Copy out each line of the data below in which the string "input" appears.

---------- MATERIAL PROVIDED ----------

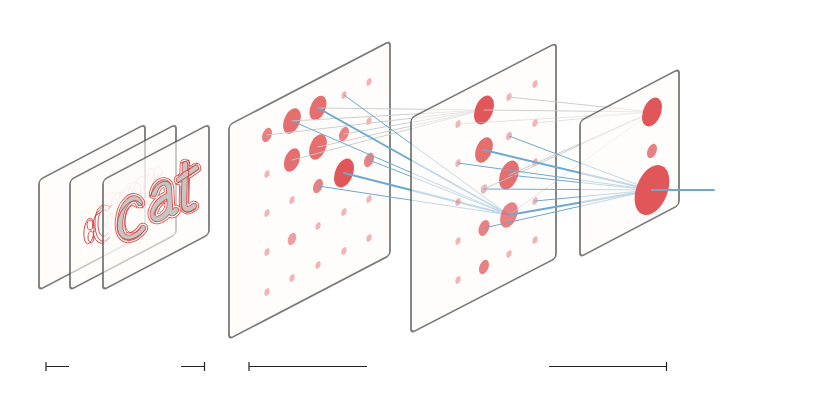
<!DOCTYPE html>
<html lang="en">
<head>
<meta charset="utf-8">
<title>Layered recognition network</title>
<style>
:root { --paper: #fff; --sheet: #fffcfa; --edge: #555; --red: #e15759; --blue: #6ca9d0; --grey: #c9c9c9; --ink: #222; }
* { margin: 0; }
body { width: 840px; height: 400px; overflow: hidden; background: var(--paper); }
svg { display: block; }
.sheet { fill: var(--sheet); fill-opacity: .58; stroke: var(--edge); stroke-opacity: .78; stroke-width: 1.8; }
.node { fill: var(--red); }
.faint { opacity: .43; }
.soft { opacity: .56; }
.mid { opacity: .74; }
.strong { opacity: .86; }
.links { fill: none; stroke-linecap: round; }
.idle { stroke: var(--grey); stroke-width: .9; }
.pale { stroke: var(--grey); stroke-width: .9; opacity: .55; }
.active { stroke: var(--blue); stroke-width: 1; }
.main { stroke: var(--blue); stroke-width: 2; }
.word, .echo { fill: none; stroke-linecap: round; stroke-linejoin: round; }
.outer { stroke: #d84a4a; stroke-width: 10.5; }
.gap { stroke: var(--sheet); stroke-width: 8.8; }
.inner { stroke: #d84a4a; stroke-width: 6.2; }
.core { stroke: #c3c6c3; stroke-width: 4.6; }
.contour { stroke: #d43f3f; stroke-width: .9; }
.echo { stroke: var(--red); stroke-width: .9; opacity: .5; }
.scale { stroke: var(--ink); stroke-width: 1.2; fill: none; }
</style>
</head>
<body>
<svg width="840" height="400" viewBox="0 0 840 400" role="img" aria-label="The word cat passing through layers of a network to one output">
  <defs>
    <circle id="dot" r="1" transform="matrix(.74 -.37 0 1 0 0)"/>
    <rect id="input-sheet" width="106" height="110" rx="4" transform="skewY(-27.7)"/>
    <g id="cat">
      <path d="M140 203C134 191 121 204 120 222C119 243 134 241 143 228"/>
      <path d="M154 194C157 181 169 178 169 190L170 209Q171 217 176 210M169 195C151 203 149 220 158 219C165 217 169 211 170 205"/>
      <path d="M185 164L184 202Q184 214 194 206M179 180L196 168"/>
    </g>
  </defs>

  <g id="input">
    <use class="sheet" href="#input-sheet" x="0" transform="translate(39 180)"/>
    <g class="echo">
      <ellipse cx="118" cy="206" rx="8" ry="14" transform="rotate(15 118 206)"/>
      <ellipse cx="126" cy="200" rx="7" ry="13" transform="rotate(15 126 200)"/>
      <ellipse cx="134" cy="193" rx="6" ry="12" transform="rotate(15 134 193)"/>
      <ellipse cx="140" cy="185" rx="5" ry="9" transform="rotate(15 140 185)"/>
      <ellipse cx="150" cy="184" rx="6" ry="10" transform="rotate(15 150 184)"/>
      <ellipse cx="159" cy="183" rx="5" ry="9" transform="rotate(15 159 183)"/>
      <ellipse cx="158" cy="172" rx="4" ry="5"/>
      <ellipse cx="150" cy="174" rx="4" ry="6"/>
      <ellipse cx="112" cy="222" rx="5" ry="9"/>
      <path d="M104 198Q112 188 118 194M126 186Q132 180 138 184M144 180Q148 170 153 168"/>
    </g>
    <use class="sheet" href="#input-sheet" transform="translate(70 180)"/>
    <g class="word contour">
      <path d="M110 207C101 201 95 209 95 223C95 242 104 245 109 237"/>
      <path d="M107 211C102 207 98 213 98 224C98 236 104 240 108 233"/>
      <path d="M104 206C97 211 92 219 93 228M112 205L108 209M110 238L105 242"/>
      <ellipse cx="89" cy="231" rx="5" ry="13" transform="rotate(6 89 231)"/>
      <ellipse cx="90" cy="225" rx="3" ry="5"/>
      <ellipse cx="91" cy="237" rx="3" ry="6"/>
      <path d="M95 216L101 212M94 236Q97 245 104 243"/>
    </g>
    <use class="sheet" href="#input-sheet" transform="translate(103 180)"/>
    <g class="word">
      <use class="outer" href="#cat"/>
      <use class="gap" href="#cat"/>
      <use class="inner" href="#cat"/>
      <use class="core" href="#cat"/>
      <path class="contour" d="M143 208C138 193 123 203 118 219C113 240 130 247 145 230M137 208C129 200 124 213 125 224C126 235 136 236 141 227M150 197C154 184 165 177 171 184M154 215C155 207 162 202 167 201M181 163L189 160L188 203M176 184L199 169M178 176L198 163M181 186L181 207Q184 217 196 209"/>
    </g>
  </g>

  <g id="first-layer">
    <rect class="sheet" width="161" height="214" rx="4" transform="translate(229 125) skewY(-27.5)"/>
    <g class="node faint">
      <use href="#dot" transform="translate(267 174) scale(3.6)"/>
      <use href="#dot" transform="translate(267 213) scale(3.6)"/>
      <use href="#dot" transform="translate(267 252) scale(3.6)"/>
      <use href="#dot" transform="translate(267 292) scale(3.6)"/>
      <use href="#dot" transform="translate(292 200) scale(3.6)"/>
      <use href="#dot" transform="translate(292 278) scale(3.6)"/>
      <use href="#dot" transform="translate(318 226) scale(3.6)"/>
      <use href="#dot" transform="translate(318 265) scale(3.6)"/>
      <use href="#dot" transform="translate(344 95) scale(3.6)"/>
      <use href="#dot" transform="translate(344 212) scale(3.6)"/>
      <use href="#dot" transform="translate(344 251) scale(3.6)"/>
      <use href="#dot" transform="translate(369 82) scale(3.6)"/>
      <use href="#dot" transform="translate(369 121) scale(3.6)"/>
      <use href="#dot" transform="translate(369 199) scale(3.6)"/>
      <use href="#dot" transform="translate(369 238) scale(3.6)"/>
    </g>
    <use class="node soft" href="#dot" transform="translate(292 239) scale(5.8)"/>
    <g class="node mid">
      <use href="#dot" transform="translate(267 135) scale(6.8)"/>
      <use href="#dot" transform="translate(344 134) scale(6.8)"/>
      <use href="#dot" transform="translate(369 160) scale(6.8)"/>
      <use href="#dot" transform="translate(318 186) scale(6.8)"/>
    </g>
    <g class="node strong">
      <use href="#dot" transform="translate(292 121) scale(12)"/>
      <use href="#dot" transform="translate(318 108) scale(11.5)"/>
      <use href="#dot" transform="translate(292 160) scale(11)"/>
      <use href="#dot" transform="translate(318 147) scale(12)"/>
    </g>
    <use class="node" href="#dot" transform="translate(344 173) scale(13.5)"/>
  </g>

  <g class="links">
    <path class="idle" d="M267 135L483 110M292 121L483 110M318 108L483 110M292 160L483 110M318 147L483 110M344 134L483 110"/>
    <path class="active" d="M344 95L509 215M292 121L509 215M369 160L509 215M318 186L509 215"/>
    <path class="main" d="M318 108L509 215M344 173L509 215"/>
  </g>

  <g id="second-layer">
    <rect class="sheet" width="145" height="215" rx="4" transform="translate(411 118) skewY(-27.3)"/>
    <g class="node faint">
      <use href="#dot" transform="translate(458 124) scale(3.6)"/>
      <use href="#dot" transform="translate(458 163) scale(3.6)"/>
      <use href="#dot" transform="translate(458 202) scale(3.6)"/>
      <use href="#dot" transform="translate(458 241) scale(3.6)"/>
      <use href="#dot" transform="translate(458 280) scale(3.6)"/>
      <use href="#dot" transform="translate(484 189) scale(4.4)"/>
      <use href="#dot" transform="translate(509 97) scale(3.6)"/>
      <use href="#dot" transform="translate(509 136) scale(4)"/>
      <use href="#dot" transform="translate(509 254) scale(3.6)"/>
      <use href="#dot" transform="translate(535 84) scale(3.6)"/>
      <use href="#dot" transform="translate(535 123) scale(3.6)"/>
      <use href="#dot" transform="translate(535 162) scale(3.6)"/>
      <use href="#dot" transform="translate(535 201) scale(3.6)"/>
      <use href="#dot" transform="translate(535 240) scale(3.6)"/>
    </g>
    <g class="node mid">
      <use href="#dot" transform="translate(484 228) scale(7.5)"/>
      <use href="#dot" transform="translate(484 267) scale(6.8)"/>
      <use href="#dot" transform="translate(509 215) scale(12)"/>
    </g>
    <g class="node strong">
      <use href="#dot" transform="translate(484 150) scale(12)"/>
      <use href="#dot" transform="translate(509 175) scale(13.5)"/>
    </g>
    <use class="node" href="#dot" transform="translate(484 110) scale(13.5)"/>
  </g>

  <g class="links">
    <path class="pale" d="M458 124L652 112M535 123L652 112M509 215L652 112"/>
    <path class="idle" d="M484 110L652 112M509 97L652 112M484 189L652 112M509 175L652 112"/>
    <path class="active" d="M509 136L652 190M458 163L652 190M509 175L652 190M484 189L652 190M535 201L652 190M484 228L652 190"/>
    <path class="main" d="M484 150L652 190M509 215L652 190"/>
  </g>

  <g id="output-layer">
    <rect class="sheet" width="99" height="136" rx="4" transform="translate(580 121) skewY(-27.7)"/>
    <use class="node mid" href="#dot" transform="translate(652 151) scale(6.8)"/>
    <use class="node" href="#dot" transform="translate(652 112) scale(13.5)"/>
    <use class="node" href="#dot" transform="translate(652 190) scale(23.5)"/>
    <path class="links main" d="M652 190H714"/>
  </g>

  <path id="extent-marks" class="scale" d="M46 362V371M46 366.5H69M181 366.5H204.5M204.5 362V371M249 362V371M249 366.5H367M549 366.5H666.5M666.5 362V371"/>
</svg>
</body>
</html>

----------

- TASK RESPONSE:
    <rect id="input-sheet" width="106" height="110" rx="4" transform="skewY(-27.7)"/>
  <g id="input">
    <use class="sheet" href="#input-sheet" x="0" transform="translate(39 180)"/>
    <use class="sheet" href="#input-sheet" transform="translate(70 180)"/>
    <use class="sheet" href="#input-sheet" transform="translate(103 180)"/>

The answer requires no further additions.